There’s been talk in the press of banning tackling from the game of rugby for school age children. I used to play rugby for my school and county and I loved it. It was about the only sport that I’d ever been good at; except for a brief growing spurt where I seemed to be able to run faster than the wind.
Rugby, like lots other competitive
team sports, has lots to offer. It’s a great team game and teaches you a range
of skills from strategy and hand-eye coordination through to singing a good
sweary song in the showers. Unfortunately, according to the British Journal of
Sports Medicine, the structure at the heart of the game, namely the collisions
and tackling involved that moves the game forward, has a ridiculously and
frightening high injury rate.
One piece of recent research followed 825 school-aged rugby players for one academic year. There were 426 injuries, of which 204 - almost a quarter of the total - kept the children from playing sport for 28 days or longer. It also found that there were 81 diagnosed concussions – that’s ten percent of the players in the survey.
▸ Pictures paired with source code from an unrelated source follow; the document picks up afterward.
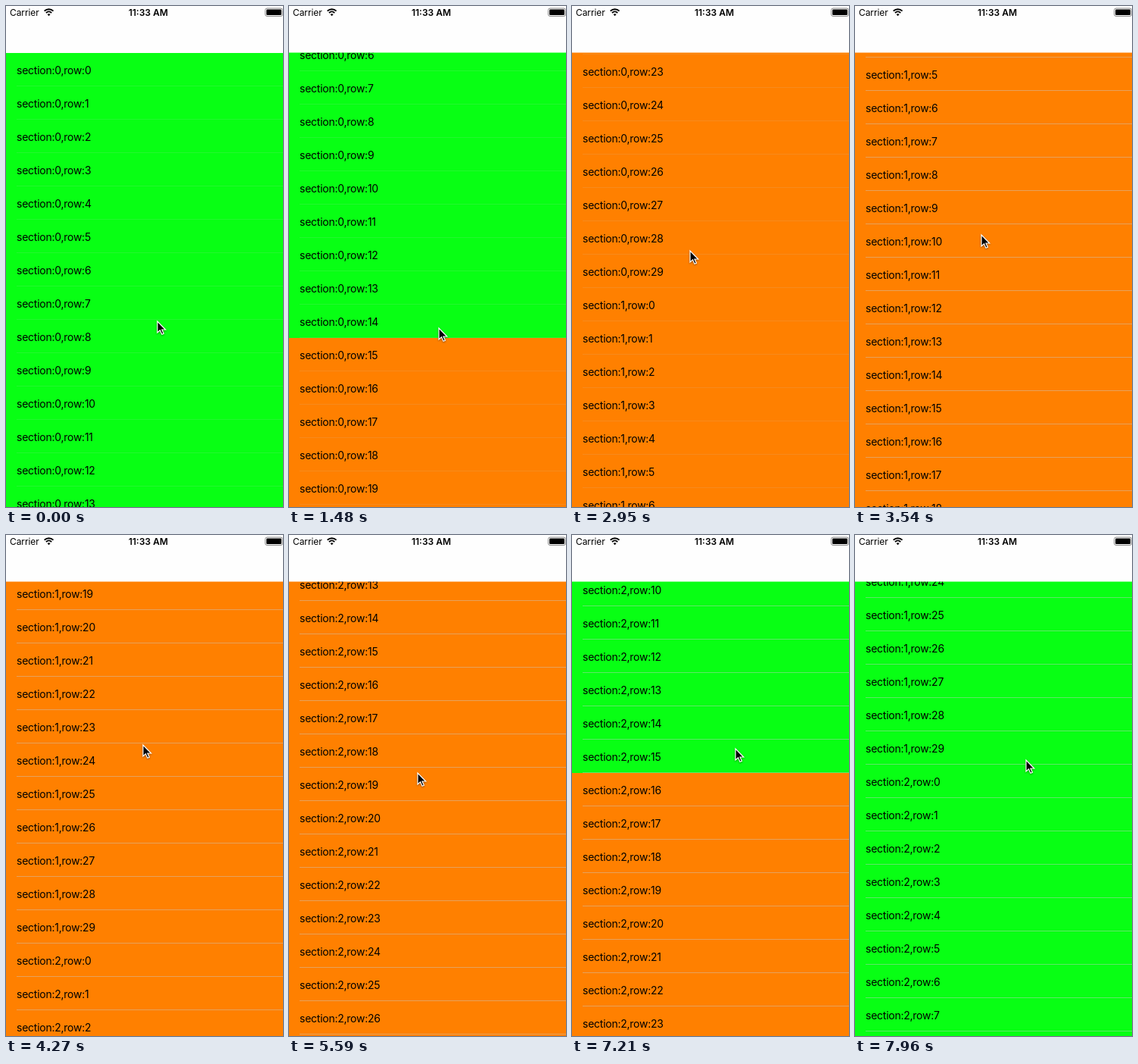
Recreate the animation shown at these times as an HTML page. Size 366 by 661 pixels, loop 8 s.

```html
<!DOCTYPE html>
<html lang="en">
<head>
<meta charset="utf-8">
<title>Table scroll</title>
<style>
  html, body { margin: 0; width: 100%; height: 100%; overflow: hidden; background: #fff; }
  body { position: relative; font-family: Inter, "Open Sans", sans-serif; color: #000; }
  #list { position: absolute; top: 0; left: 0; width: 366px; height: 661px; overflow: hidden; --line: .14; }
  .row {
    position: absolute; left: 0; top: 0; width: 366px; height: 44px; box-sizing: border-box;
    padding-left: 14px; font-size: 14px; line-height: 45px; letter-spacing: -.25px; white-space: nowrap;
  }
  .row::after {
    content: ""; position: absolute; left: 14px; right: 0; bottom: 0; height: 1px;
    background: rgb(200 199 204 / var(--line));
  }
  #nav {
    position: absolute; left: 0; top: 0; width: 366px; height: 62px;
    background: linear-gradient(#fefefe 61px, #fefefe88 0);
    font-size: 12px; line-height: 17px; white-space: nowrap;
  }
  #nav span { position: absolute; top: 0; }
  #carrier { left: 5px; letter-spacing: -.1px; }
  #clock { left: 138px; width: 100px; text-align: center; font-weight: 600; }
  svg { position: absolute; left: 0; top: 0; overflow: visible; }
</style>
</head>
<body>
<div id="list"></div>
<div id="nav">
  <span id="carrier">Carrier</span>
  <span id="clock">11:33 AM</span>
  <svg width="366" height="20">
    <g fill="none" stroke="#000" stroke-width="2">
      <path d="M50.7 6.6a8.4 8.4 0 0 1 11.8 0"/>
      <path d="M53 9.1a5.1 5.1 0 0 1 7.2 0"/>
    </g>
    <path d="M56.6 13.2l-2-2.1a2.9 2.9 0 0 1 4 0z"/>
    <rect x="342.5" y="3" width="23" height="10.5" rx="2.5" fill="none" stroke="#888"/>
    <rect x="344" y="4.5" width="20" height="7.5" rx="1.3"/>
  </svg>
</div>
<svg id="cursor" width="14" height="20">
  <path d="M0 0V15L3.5 11.8 6 17.2 8.4 16.2 6 11H10.8Z" stroke="#fff" stroke-width="1.2"
    style="filter: drop-shadow(0 1px 1px #0006)"/>
</svg>
<script>
const LOOP = 8000, ROW = 44, TOP = 62, PER_SECTION = 30, TOTAL = 90;
const GREEN = '#08ff14', ORANGE = '#ff8000';

// time, scroll offset, pointer x, pointer y
const keys = [
  [0, 0, 200, 416], [300, 0, 200, 416], [740, 0, 197, 432], [890, 0, 197, 432],
  [1190, 115, 197, 430], [1480, 284, 198, 425], [2950, 1010, 156, 323],
  [4270, 2163, 181, 277], [5580, 3231, 170, 314], [5880, 3335, 183, 303],
  [6180, 3357, 195, 290], [6620, 3359, 211, 274], [6770, 3325, 213, 277],
  [7960, 2399, 226, 297], [8110, 2290, 228, 300]
];

// The picture refreshes about seven times a second, in bursts of eight.
const bursts = [450, 1040, 2210, 3400, 4560, 5730, 6920, 8110];

function refreshTime(t) {
  if (t < bursts[0]) return 0;
  let i = 0;
  while (i < bursts.length - 2 && t >= bursts[i + 1]) i++;
  const step = (bursts[i + 1] - bursts[i]) / (i ? 8 : 4);
  const n = Math.floor((t + 5 - bursts[i]) / step);
  return Math.round((bursts[i] + n * step) / 10) * 10;
}

function poseAt(t) {
  let i = 0;
  while (i < keys.length - 2 && t >= keys[i + 1][0]) i++;
  const a = keys[i], b = keys[i + 1];
  const k = (t - a[0]) / (b[0] - a[0]);
  return a.slice(1).map((v, j) => Math.round(v + (b[j + 1] - v) * k));
}

const list = document.getElementById('list');
const cursor = document.getElementById('cursor');
const rows = Array.from({ length: 15 }, () => {
  const el = document.createElement('div');
  el.className = 'row';
  return list.appendChild(el);
});

// Rows revealed while scrolling down are orange, those revealed going up are green.
function rowColor(n, t) {
  return n < 15 || (t > 6620 && n < 76) ? GREEN : ORANGE;
}

let shown = -1;
function draw(now) {
  const t = refreshTime(now % LOOP);
  if (t !== shown) {
    shown = t;
    const [scroll, x, y] = poseAt(t);
    const first = Math.floor(scroll / ROW);
    rows.forEach((el, i) => {
      const n = first + i;
      el.hidden = n >= TOTAL;
      el.textContent = `section:${Math.floor(n / PER_SECTION)},row:${n % PER_SECTION}`;
      el.style.background = rowColor(n, t);
      el.style.transform = `translateY(${TOP + n * ROW - scroll}px)`;
    });
    list.style.setProperty('--line', t < 3300 ? .14 : .45);
    cursor.style.transform = `translate(${x}px, ${y}px)`;
  }
}

function loop() {
  draw(performance.now());
  requestAnimationFrame(loop);
}
loop();
</script>
</body>
</html>
```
Thinking back I probably realised this when I played, in fact in my day it was probably higher.
We live in a society where kids are coddled. They don’t climb trees or play out late. They don’t take themselves off to school aged seven and hardly any of them have ever swum in a river on a hot summer’s afternoon. Parents wrap children in cotton wool and health and safety, along with the fear of litigation, stops schools from allowing almost anything in the playground including conkers. Of course rugby isn’t conkers. It’s an extreme contact sport more dangerous than boxing and many more schoolchildren play rugby than put on the gloves.
I’ve done both and I have to say, although my dalliance with the ring was short lived, I didn’t get the weekly injuries I did playing rugby. Nor did I end up in hospital flat on my back for weeks waiting for my inverted collarbone to fix itself back in place.
Thinking about my rugby playing schooldays I realise now just how much injury and pain it involved. Dislocations were common, bruises and bloodied noses not worth mentioning, and the pitch was often strewn with boys who had knocked each other out in a hard tackle. Once I heard the crack of bone as a femur snapped from twenty yards away and on one sad season a boy was killed. I still loved playing though. I loved the winning, the team, the muscles I developed and the thrill of finding myself on the team when I checked the notice board under the library. It made me one of the lads and girls were pretty impressed too.
Looking back though, it seems mad somehow. Why put yourself in so much danger and pain for a game? I was young, but I wasn’t stupid and after the incident with my collar bone I didn’t play much because I couldn’t go in hard on the tackle for fear it would pop again. I shouldn’t have played at all according to what the hospital said, but I still did for a while even though my collar bone threatens to come out even today when I lift a heavy box.
So where do I stand nowadays?
The alternative is that rugby will eventually die out in schools and that would be a terrible shame.